Sure, I understand. Makes perfect sense to me.
But here’s what I had to tell this man …
You Can’t Discharge Debts From A Divorce In A Chapter 7 Bankruptcy
Bankruptcy Code 523(a)(15) says that any debt incurred to a spouse or former spouse in connection with a divorce or separation agreement and made a part of a court judgment is non dischargeable.
And, of course, you can’t discharge past due domestic support obligations. That’s things like court ordered spousal support and child support. Section 523(a)(5) excludes discharge of virtually all domestic support obligations.
When you combine 523(a)(5) with 523(a)(15) you find that nearly all domestic relations obligations (whether for financial support or for a property division) are now excluded from a Chapter 7 bankruptcy discharge if they were incurred in connection with divorce or separation and placed in a court judgment.

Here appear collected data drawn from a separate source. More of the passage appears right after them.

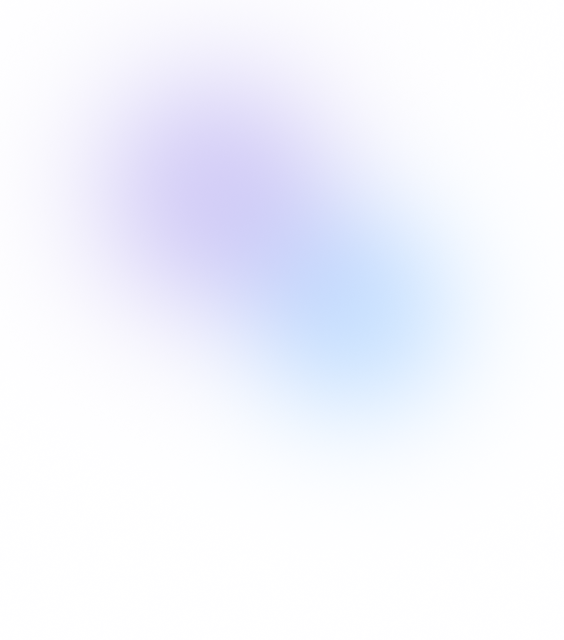
A Shadertoy shader for this background:

```glsl
// Two soft pastel glows, lavender and sky blue, overlapping on white.

// Positions and radii are in units of the canvas height.
const vec3  PAPER           = vec3(0.998, 0.998, 1.0);
const vec3  LAVENDER        = vec3(0.842, 0.818, 0.968);
const vec3  SKY             = vec3(0.812, 0.902, 1.0);
const vec2  LAVENDER_CENTER = vec2(0.338, 0.698);
const vec2  SKY_CENTER      = vec2(0.553, 0.512);
const float LAVENDER_RADIUS = 0.207;
const float SKY_RADIUS      = 0.180;
const float FALLOFF         = 2.2;   // 2 is a Gaussian; higher flattens the core
const float DITHER          = 1.0 / 255.0;

// Smooth round glow: 1 at the center, fading to 0.
float glow(vec2 p, vec2 center, float radius) {
    return exp(-pow(length(p - center) / radius, FALLOFF));
}

float hash(vec2 p) {
    return fract(sin(dot(p, vec2(12.99, 78.23))) * 43758.5);
}

void mainImage(out vec4 fragColor, in vec2 fragCoord) {
    vec2 p = fragCoord / iResolution.y;

    // Tint the paper with each glow in turn, as layered inks
    vec3 color = PAPER;
    color *= mix(vec3(1.0), LAVENDER, glow(p, LAVENDER_CENTER, LAVENDER_RADIUS));
    color *= mix(vec3(1.0), SKY, glow(p, SKY_CENTER, SKY_RADIUS));

    // Faint dither hides banding in the gradients
    color += (hash(fragCoord) - 0.5) * DITHER;

    fragColor = vec4(clamp(color, 0.0, 1.0), 1.0);
}
```
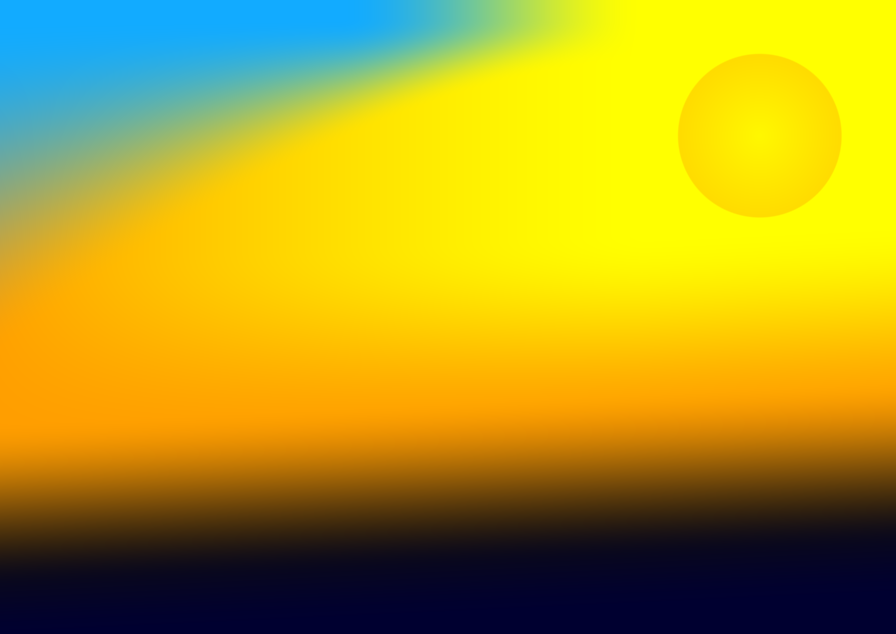
Write a WebGL 1 fragment shader that draws this background.

```glsl
precision highp float;
// A hazy sunset: a warm sky that yellows toward the right, a blue corner
// at the upper left, a pale sun disc and a dark, softly blurred ground.
// Built from smoothstep ramps whose edges slope and bend with x.

uniform vec2 u_resolution;

// Golden sky: orange near the horizon, yellow higher up and to the right.
vec3 warmSky(float x, float aboveHorizon) {
  float topGreen = 0.64 + 0.36 * (1.0 - pow(1.0 - min(x / 0.72, 1.0), 1.4));
  float lift = smoothstep(0.06, 0.38, aboveHorizon);
  return vec3(1.0, mix(0.615, topGreen, lift), 0.0);
}

// Share of blue: deep at the left edge, thinning out toward the right.
float blueAmount(float x, float depth) {
  float reach = 0.1 + 0.46 * pow(max(1.0 - x / 0.7, 0.0), 1.7);
  float downward = 1.0 - smoothstep(0.03, reach, depth);
  float across = 1.0 - smoothstep(0.38, 0.72, x);
  return downward * across;
}

void main() {
  vec2 uv = gl_FragCoord.xy / u_resolution;
  float depth = 1.0 - uv.y;                 // distance below the top edge
  float horizon = 0.795 - 0.065 * uv.x;     // middle of the ground blur
  float below = depth - horizon;

  // Sky
  vec3 color = warmSky(uv.x, -below);
  color = mix(color, vec3(0.07, 0.67, 1.0), blueAmount(uv.x, depth));

  // Sun, brightest at its centre
  vec2 toSun = uv - vec2(0.848, 0.786);
  toSun.x *= u_resolution.x / u_resolution.y;
  float sunDistance = length(toSun);
  float edge = 1.0 / u_resolution.y;
  float disc = 1.0 - smoothstep(0.129 - edge, 0.129 + edge, sunDistance);
  vec3 sunColor = vec3(1.0, mix(0.97, 0.86, min(sunDistance / 0.129, 1.0)), 0.0);
  color = mix(color, sunColor, disc);

  // Ground, fading from warm black to navy
  vec3 ground = mix(vec3(0.06, 0.05, 0.06), vec3(0.0, 0.0, 0.19),
                    smoothstep(0.04, 0.22, below));
  color = mix(color, ground, smoothstep(-0.13, 0.13, below));

  gl_FragColor = vec4(color, 1.0);
}
```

Are There Any Exceptions To This Rule?
(We attorneys sit around all day long and try to figure out loopholes to existing laws.)
Yeah, but no “life-savers”.
First, 523(a) (15) doesn’t apply where no divorce or separation has taken place or was not in progress when the bankruptcy was filed.
Second, 523(a)(15) applies only to Chapter 7 bankruptcies.
So What Can I Do?
You’re pretty much confined to filing a Chapter 13 bankruptcy. Section 1328(a) allows these divorce debts to be discharged in a Chapter 13 bankruptcy.
Let’s talk about this and see what we can do about your specific situation.
Perhaps you have some questions. You can reach my by phone at 760-523-9090. Or just click on the ORANGE “Contact Me” button at the top of your screen. I’ll contact you back and make arrangements to meet with you.
Talk with me. I’ll treat you like a friend.